- [WHAT IS BEING ASKED]:
Lines from the listing below that contain the string "last" are to be reported.

- [PROVIDED INFORMATION]:
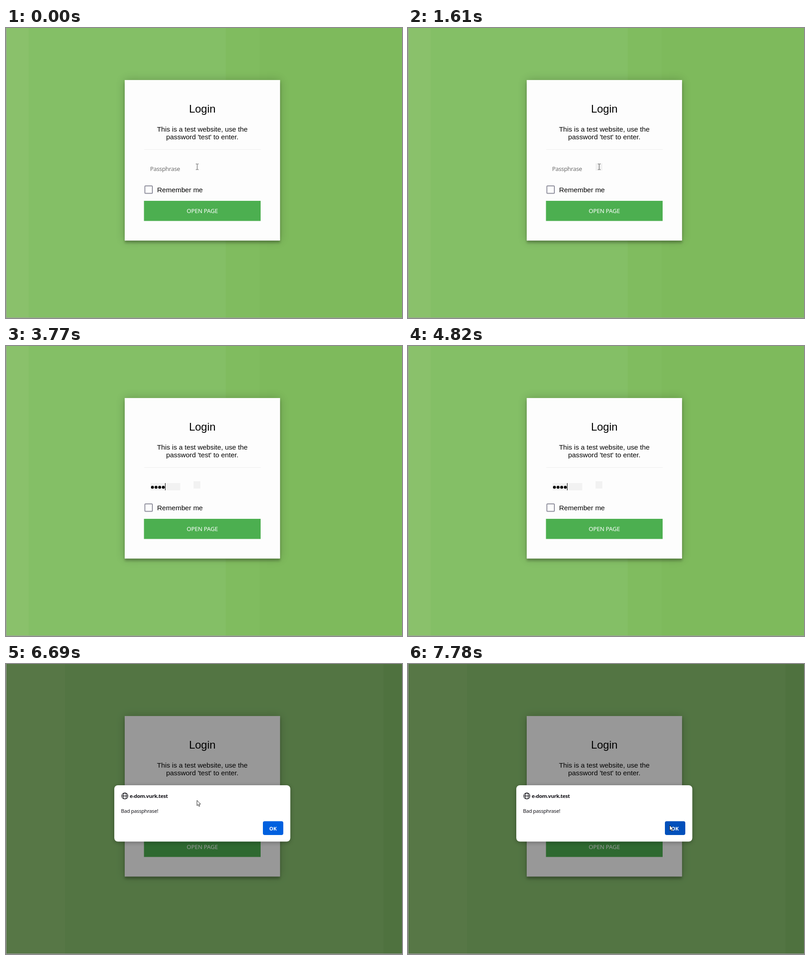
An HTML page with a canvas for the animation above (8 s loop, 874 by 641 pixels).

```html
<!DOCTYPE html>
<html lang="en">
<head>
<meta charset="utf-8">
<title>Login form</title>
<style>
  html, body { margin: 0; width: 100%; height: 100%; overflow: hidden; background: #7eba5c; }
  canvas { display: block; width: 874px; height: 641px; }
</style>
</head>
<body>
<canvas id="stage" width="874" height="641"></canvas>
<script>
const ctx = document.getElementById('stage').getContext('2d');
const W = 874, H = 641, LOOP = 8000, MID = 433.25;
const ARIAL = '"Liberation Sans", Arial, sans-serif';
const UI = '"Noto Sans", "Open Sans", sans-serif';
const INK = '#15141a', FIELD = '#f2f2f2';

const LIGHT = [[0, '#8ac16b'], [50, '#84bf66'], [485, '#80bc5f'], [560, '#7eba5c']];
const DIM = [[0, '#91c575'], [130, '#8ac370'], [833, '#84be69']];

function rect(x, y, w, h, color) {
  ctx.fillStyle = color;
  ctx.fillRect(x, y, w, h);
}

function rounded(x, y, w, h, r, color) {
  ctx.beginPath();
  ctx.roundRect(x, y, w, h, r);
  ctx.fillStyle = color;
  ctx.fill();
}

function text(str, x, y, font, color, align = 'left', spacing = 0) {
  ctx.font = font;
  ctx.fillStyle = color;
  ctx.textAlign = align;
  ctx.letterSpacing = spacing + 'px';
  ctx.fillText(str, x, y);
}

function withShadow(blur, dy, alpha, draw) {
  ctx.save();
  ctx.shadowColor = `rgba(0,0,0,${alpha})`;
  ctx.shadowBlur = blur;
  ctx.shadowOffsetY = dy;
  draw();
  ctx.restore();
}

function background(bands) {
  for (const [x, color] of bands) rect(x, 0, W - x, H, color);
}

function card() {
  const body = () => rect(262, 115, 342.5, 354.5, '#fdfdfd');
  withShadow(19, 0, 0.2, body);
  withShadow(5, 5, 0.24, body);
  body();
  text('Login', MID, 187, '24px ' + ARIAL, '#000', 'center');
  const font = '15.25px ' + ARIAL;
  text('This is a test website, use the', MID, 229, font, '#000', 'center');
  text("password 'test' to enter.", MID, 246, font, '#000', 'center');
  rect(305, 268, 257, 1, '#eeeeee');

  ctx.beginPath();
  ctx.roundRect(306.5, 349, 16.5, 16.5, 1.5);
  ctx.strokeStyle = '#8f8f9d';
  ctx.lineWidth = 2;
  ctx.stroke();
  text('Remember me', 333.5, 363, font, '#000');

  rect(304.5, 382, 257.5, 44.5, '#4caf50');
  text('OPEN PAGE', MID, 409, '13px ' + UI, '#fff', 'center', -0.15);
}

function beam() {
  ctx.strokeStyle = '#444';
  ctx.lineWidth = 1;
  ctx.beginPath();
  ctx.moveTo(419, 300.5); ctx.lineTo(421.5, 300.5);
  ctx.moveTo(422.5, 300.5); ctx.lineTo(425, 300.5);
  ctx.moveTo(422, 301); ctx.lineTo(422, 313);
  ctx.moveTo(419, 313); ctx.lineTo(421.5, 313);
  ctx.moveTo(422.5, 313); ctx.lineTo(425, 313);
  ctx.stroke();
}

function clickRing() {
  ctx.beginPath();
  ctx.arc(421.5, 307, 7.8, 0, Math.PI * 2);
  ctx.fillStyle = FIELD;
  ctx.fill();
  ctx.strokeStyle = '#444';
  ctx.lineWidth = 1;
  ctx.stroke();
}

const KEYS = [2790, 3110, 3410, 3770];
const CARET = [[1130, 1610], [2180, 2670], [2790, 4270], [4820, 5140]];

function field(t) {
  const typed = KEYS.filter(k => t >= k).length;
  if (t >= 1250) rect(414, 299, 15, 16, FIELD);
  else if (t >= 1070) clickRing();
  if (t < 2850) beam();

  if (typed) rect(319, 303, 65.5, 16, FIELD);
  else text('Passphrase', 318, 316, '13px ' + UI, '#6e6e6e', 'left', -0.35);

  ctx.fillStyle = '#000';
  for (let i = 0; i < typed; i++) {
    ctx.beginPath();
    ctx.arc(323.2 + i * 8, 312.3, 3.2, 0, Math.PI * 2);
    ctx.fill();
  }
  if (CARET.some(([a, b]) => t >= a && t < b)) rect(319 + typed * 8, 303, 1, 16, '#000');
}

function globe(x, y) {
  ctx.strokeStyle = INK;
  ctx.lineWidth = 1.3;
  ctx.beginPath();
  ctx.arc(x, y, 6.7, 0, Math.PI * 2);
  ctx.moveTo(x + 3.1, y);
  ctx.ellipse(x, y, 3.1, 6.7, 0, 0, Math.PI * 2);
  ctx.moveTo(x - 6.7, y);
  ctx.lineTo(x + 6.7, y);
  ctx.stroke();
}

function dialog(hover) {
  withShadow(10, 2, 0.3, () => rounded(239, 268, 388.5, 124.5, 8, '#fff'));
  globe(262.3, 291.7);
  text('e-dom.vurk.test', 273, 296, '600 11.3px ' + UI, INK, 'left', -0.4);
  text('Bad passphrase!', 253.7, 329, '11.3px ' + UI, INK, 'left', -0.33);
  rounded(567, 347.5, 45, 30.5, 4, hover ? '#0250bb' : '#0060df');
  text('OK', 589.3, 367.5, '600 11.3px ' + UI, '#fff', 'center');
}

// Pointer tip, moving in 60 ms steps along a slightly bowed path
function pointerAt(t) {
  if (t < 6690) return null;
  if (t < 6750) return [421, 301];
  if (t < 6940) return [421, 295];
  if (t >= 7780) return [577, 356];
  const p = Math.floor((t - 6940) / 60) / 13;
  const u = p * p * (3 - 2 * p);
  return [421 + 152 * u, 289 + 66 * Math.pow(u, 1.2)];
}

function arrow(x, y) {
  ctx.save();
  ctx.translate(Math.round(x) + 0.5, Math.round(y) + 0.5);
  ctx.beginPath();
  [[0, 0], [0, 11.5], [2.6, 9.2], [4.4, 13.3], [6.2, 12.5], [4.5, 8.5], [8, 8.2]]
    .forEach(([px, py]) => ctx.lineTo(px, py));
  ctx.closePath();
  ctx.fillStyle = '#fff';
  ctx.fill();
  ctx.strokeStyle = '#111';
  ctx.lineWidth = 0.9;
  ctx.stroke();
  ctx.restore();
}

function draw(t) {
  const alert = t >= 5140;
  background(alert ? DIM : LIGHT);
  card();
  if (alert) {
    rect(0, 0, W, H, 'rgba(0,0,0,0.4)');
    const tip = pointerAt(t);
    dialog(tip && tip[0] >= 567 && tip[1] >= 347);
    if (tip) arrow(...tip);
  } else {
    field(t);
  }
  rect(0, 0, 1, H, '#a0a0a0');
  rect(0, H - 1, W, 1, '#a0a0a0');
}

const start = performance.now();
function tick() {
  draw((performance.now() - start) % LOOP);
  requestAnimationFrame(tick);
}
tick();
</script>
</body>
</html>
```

...

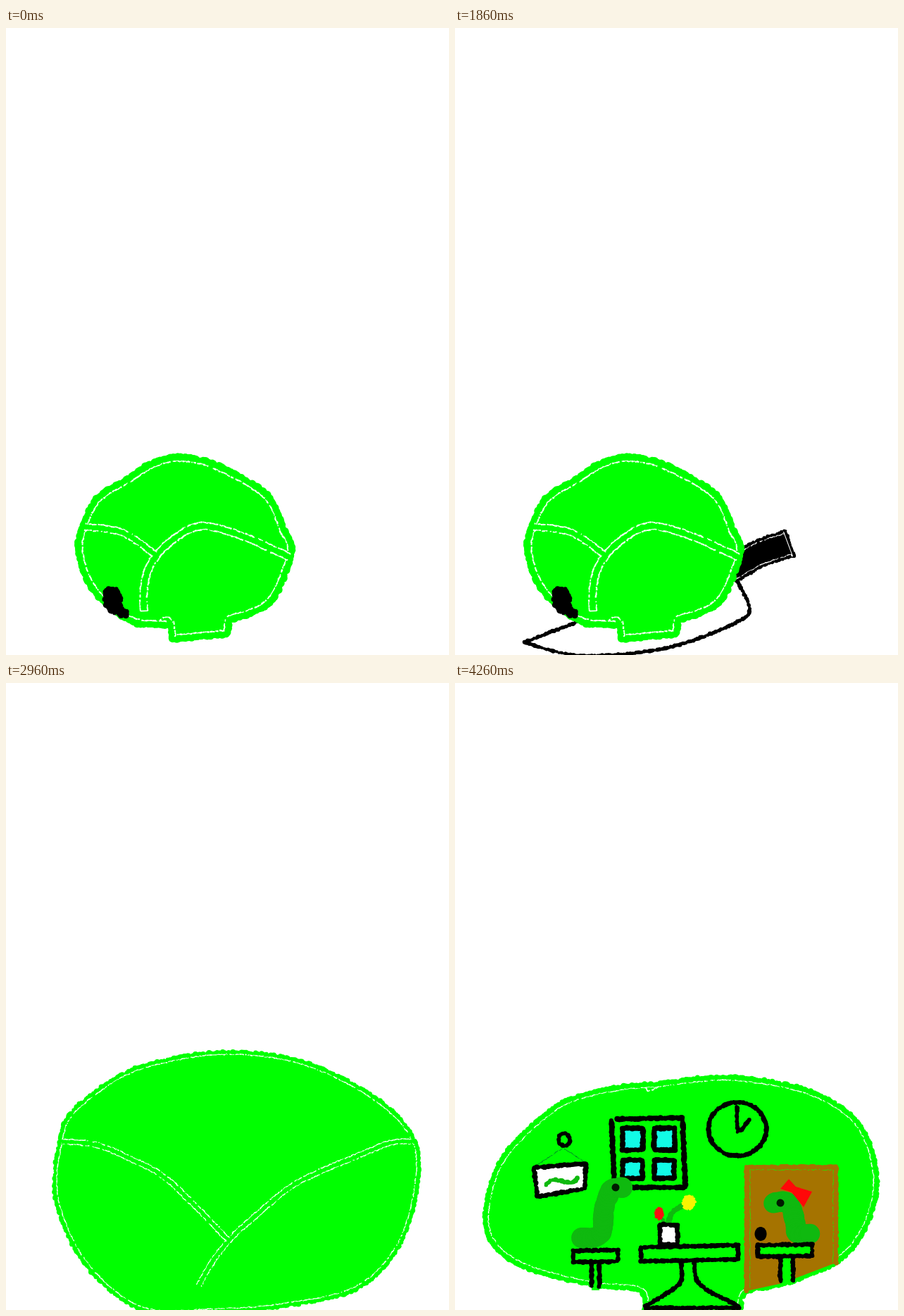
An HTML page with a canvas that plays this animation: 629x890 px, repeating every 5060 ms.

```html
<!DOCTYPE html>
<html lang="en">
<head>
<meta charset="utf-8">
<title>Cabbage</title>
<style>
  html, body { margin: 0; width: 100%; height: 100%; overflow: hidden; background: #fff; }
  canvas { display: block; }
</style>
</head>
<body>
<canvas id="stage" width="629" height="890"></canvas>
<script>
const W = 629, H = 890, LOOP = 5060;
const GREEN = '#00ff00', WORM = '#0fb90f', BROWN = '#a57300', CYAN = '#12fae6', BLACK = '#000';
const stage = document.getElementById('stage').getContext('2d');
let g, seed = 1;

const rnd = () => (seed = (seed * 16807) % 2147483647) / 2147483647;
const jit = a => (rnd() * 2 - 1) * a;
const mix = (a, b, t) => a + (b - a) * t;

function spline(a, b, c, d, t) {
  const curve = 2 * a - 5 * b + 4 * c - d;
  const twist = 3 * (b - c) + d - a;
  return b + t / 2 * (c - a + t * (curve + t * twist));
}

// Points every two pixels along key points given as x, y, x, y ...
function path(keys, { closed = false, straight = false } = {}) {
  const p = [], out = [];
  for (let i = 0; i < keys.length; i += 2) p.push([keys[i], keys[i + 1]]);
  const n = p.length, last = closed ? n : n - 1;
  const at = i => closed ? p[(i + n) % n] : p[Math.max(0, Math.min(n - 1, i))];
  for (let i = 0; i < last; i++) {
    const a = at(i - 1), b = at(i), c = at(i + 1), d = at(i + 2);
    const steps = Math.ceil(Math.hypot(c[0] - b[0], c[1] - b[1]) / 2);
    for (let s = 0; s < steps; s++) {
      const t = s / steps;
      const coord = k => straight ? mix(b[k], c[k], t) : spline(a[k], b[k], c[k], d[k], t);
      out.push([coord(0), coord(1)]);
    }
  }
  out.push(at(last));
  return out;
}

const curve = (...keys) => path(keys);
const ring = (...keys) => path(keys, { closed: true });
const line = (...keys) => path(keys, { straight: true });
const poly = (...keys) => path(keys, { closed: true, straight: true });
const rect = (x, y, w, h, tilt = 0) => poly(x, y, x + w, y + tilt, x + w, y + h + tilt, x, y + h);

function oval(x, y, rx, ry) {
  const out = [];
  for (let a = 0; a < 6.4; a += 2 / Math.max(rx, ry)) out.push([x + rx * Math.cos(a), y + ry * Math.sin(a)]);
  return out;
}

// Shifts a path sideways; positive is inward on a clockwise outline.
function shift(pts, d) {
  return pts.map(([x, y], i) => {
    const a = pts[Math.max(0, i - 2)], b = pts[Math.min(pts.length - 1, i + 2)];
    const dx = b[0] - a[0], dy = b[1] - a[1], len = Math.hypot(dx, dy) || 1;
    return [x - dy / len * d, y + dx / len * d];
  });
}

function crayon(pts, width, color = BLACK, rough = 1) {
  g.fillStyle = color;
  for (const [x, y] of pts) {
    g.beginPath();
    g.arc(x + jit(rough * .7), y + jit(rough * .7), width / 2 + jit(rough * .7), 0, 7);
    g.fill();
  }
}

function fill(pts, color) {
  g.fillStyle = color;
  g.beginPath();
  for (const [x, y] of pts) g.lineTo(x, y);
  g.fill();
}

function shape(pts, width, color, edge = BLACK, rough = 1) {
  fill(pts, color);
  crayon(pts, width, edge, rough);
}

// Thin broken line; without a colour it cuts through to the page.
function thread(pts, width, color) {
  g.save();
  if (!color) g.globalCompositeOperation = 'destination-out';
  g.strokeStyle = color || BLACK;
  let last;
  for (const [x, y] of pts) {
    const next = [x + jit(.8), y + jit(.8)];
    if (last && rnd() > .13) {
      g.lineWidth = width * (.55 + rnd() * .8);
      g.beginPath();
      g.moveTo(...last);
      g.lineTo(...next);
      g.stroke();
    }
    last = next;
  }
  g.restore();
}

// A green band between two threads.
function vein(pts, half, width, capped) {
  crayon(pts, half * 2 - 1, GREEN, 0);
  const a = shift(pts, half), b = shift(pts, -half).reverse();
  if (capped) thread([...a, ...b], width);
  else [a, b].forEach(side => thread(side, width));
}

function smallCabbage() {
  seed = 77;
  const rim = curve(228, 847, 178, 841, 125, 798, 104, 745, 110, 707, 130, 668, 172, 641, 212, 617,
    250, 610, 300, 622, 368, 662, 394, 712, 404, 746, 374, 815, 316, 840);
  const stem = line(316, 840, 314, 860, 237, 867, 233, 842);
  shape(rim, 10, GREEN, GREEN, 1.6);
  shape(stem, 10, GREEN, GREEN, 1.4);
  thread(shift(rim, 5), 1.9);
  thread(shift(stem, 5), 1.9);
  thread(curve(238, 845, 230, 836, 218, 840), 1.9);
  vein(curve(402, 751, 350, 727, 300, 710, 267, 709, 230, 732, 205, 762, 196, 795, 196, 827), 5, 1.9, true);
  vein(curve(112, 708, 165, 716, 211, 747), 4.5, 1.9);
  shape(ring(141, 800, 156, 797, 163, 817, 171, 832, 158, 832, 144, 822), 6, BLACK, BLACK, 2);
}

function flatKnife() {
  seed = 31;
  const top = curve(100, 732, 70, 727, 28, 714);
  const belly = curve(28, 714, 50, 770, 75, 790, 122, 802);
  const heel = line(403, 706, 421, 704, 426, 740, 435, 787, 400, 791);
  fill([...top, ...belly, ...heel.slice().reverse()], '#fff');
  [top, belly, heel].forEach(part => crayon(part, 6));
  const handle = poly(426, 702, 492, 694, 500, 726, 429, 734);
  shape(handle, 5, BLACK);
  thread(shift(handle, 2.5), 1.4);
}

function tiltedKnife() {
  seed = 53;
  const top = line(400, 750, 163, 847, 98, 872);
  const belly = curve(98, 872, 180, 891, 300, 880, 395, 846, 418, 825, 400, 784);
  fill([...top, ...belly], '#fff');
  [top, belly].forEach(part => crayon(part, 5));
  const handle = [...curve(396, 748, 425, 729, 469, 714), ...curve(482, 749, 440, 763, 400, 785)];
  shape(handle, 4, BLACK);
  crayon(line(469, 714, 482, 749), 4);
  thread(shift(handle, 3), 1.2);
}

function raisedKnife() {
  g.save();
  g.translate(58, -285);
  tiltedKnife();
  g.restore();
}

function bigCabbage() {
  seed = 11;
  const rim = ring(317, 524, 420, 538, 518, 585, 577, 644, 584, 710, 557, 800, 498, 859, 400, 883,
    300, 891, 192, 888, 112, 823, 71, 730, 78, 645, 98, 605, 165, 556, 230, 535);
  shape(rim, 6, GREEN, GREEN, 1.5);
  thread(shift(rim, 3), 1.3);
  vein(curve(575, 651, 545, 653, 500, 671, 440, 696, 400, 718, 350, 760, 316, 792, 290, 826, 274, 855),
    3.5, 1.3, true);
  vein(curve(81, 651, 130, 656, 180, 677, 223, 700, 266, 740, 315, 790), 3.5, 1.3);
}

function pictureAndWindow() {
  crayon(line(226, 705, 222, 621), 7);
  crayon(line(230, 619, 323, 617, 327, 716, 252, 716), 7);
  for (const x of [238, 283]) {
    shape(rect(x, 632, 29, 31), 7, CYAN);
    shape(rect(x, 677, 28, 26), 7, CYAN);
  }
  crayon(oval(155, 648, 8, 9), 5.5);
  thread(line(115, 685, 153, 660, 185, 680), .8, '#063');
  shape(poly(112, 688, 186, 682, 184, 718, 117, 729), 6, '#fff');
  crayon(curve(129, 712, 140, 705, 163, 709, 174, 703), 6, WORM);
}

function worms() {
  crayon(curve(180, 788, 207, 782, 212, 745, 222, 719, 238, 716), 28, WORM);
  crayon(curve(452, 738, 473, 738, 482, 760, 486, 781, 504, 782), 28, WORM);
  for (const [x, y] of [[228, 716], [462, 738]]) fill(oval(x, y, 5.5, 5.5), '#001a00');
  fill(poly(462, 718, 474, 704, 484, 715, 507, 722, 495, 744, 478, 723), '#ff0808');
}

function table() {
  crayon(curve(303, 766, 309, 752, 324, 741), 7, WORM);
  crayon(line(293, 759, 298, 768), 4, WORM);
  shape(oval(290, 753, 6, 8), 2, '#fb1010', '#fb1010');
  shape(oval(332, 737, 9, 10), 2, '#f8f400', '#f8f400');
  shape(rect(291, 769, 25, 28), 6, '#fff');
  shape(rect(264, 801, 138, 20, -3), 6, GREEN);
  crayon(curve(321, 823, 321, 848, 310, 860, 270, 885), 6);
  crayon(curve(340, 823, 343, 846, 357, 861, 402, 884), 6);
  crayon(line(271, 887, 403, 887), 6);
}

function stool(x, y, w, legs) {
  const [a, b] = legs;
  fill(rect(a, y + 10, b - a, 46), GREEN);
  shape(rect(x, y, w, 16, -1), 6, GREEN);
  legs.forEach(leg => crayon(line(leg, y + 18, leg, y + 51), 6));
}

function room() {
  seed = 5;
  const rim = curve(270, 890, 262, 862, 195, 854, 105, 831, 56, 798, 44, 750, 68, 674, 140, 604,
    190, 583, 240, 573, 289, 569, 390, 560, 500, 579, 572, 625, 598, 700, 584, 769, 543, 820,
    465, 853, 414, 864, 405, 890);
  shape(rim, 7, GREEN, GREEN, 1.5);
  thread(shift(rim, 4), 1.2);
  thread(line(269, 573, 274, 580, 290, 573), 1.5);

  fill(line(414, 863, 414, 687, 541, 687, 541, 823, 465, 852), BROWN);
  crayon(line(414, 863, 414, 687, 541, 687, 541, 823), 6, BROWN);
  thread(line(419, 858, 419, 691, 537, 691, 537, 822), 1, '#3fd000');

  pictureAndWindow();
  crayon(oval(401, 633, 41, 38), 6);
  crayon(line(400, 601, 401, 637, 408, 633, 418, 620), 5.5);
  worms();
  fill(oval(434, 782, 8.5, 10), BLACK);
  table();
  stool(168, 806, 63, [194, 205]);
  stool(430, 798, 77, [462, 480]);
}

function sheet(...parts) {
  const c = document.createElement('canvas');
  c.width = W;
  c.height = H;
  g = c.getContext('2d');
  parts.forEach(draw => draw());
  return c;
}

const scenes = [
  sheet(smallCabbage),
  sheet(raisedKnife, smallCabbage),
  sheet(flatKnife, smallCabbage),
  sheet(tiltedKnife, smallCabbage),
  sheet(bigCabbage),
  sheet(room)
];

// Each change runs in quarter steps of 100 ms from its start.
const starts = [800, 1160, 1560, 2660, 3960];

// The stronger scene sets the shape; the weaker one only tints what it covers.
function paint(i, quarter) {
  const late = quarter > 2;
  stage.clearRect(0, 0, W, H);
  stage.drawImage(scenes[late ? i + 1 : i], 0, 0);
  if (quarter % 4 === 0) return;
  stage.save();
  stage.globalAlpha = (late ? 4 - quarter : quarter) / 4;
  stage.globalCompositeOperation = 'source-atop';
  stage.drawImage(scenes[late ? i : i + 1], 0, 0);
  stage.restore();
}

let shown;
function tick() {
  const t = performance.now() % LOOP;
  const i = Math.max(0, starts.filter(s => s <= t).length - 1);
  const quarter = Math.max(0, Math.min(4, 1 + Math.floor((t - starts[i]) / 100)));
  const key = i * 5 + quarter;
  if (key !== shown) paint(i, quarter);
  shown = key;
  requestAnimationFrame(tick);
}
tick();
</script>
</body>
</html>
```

- [ANSWER TO THIS PROBLEM]:
  const n = p.length, last = closed ? n : n - 1;
  for (let i = 0; i < last; i++) {
  out.push(at(last));
  let last;
    if (last && rnd() > .13) {
      g.moveTo(...last);
    last = next;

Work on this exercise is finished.